# [Brief]
Filter the listing below down to the lines with the word "fade" and copy those.

- - -

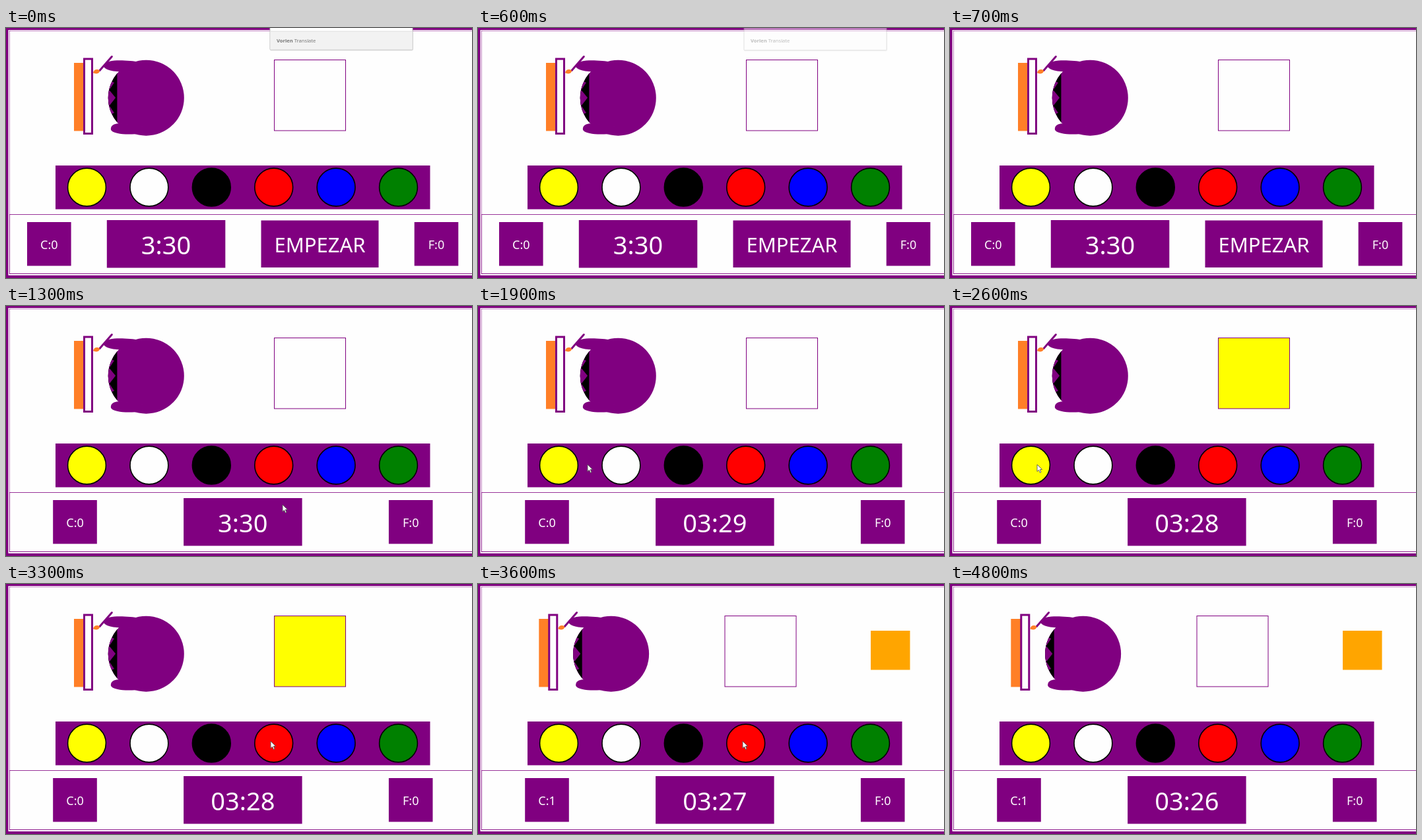
These frames come from a looping animation (706x380 px, 5.7 s). An HTML page:

```html
<!DOCTYPE html>
<html lang="es">
<head>
<meta charset="utf-8">
<title>Mezcla de colores</title>
<style>
html, body { margin: 0; width: 100%; height: 100%; overflow: hidden; background: #fefefe; }
svg { display: block; width: 706px; height: 380px; }
text { font-family: "Noto Sans", sans-serif; fill: #fff; text-anchor: middle; }
.big { font-size: 38px; }
.word { font-size: 31px; }
.small { font-size: 18px; }
.tip { font-size: 7.6px; fill: #777; text-anchor: start; }
.p { fill: #800080; }
</style>
</head>
<body>
<svg viewBox="0 0 706 380">
  <defs>
    <clipPath id="face"><rect x="150" y="45" width="18.4" height="122"/></clipPath>
    <clipPath id="head"><circle cx="212.3" cy="106.2" r="57.5"/></clipPath>
  </defs>
  <rect width="706" height="380" fill="#fefefe"/>
  <g class="p">
    <rect width="706" height="3"/>
    <rect width="3.5" height="380"/>
    <rect y="376" width="706" height="4"/>
    <rect x="5" y="4" width="701" height="1" opacity=".45"/>
    <rect x="5" y="4" width="1" height="279" opacity=".45"/>
    <rect x="5" y="283" width="701" height="1" opacity=".8"/>
    <rect x="5" y="283" width="1" height="91" opacity=".8"/>
    <rect x="5" y="373" width="701" height="1" opacity=".9"/>
  </g>

  <g id="painter">
    <rect x="103" y="53" width="15" height="103.5" fill="#ff7f27"/>
    <rect x="118.5" y="47" width="12" height="113.5" fill="#fefefe" stroke="#800080" stroke-width="3"/>
    <path d="M160.3 43.5 142 64.5" stroke="#800080" stroke-width="3" stroke-linecap="round"/>
    <path d="M132 68C133 63 138 61.5 142 64.5C142 69 137 71 132 68Z" fill="#ff7f27"/>
    <circle class="p" cx="212.3" cy="106.2" r="57.5"/>
    <circle cx="212.3" cy="106.2" r="57.5" clip-path="url(#face)"/>
    <g class="p" clip-path="url(#head)">
      <path d="M152 93 157.5 95.5 166 106 157.5 117 152 119Z"/>
      <path id="notch" d="M152 78 164 83 156.5 94 152 94Z"/>
      <path d="M152 134 164 129 156.5 118 152 118Z"/>
    </g>
    <path class="p" d="M148 56C151 50 166 48.5 180 49.5C192 50 200 51 206 53L202 65C186 67.5 168 67 158 64.5C151 62.5 147 60 148 56Z"/>
    <path class="p" d="M159 152C160 146 168 144 178 146L208 150L206 160C193 162 178 162 169 160C161 158 158 156 159 152Z"/>
  </g>

  <rect id="box" y="48.5" width="108" height="107.5" stroke="#800080"/>
  <rect id="mix" x="595" y="71" width="59.5" height="59.5" fill="#ffa500"/>

  <rect class="p" x="75" y="209" width="567.5" height="66.5"/>
  <g id="paints" stroke="#000" stroke-width="1.6"></g>

  <g id="hits"><rect class="p" x="-33.3" y="295" width="66.6" height="66.5"/><text class="small" y="335.5"></text></g>
  <g id="clock"><rect class="p" x="-89.7" y="292" width="179.5" height="72.5"/><text class="big" y="343.5"></text></g>
  <g id="start"><rect class="p" x="386.5" y="292.5" width="178" height="71.5"/><text class="word" x="475.5" y="341">EMPEZAR</text></g>
  <g id="fails"><rect class="p" x="-33.3" y="295" width="66.6" height="66.5"/><text class="small" y="335.5">F:0</text></g>

  <g id="popup">
    <rect x="399.5" y="-4" width="217.5" height="38.5" rx="2" fill="#000" opacity=".12"/>
    <rect x="400" y="-4" width="216" height="37" rx="1.5" fill="#fff" stroke="#c4c4c4"/>
    <rect id="strip" x="400.5" y="5" width="215" height="27.5" fill="#f2f2f2"/>
    <path id="rule" d="M400.5 5H615.5" stroke="#dedede"/>
    <text class="tip" x="410" y="21.5"><tspan font-weight="600">Vorlen</tspan> Translate</text>
  </g>

  <path id="arrow" d="M0 0V10.5L2.5 8.3 4.3 12.4 6 11.6 4.3 7.6H7.6Z" fill="#fff" stroke="#555" stroke-width=".9" stroke-linejoin="round"/>
</svg>
<script>
const LOOP = 5700, STEP = 100;
const $ = id => document.getElementById(id);
const clamp = v => Math.min(1, Math.max(0, v));
const show = (id, on) => $(id).setAttribute("display", on ? "inline" : "none");
const move = (id, x, y = 0) => $(id).setAttribute("transform", `translate(${x} ${y})`);
const write = (id, s) => { $(id).querySelector("text").textContent = s; };

["#ffff00", "#fefefe", "#000", "#f00", "#00f", "#008000"].forEach((fill, i) => {
  const c = document.createElementNS("http://www.w3.org/2000/svg", "circle");
  const attrs = { cx: 122.5 + 94.4 * i, cy: 242, r: 28.9, fill };
  for (const k in attrs) c.setAttribute(k, attrs[k]);
  $("paints").append(c);
});

// pointer path: time, x, y
const path = [
  [800, 447, 322], [1000, 444, 320], [1300, 419, 302], [1500, 310, 255],
  [1600, 262, 240], [1900, 166, 241], [2100, 143, 242], [2300, 132, 241],
  [2600, 132, 241], [2800, 232, 245], [3000, 355, 242], [3100, 387, 239],
  [3300, 401, 239], [4400, 401, 239], [4500, 412, 190], [4600, 440, 100], [4700, 470, 8]
];

function pointer(t) {
  let i = 0;
  while (i < path.length - 2 && t >= path[i + 1][0]) i++;
  const [a, b] = [path[i], path[i + 1]];
  const k = clamp((t - a[0]) / (b[0] - a[0]));
  return [a[1] + (b[1] - a[1]) * k, a[2] + (b[2] - a[2]) * k];
}

function draw(ms) {
  const t = Math.floor(ms % LOOP / STEP) * STEP;
  const playing = t >= 800, mixed = t >= 3500;

  move("painter", mixed ? -10.7 : 0);
  $("box").setAttribute("x", mixed ? 374 : 406.5);
  $("box").setAttribute("fill", t >= 2600 && !mixed ? "#ffff00" : "#fefefe");
  show("mix", mixed);

  move("hits", playing ? 104.5 : 65.3);
  move("clock", playing ? 358.8 : 242.5);
  move("fails", playing ? 613.2 : 652);
  show("start", !playing);
  write("hits", mixed ? "C:1" : "C:0");
  const left = 30 - Math.floor((t - 600) / 1000);
  write("clock", t < 1600 ? "3:30" : "03:" + Math.max(26, left));

  const fade = clamp((t - 300) / 400);
  show("popup", t < 700);
  move("popup", 4 * fade, fade);
  $("popup").setAttribute("opacity", 1 - 0.7 * fade);
  $("strip").setAttribute("opacity", 1 - fade);
  $("rule").setAttribute("opacity", 1 - fade);

  show("arrow", playing && t < 4800);
  move("arrow", ...pointer(t));
}

const begin = performance.now();
function tick() {
  draw(performance.now() - begin);
  requestAnimationFrame(tick);
}
draw(0);
requestAnimationFrame(tick);
</script>
</body>
</html>
```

- - -

# [Answer to this task]
  const fade = clamp((t - 300) / 400);
  move("popup", 4 * fade, fade);
  $("popup").setAttribute("opacity", 1 - 0.7 * fade);
  $("strip").setAttribute("opacity", 1 - fade);
  $("rule").setAttribute("opacity", 1 - fade);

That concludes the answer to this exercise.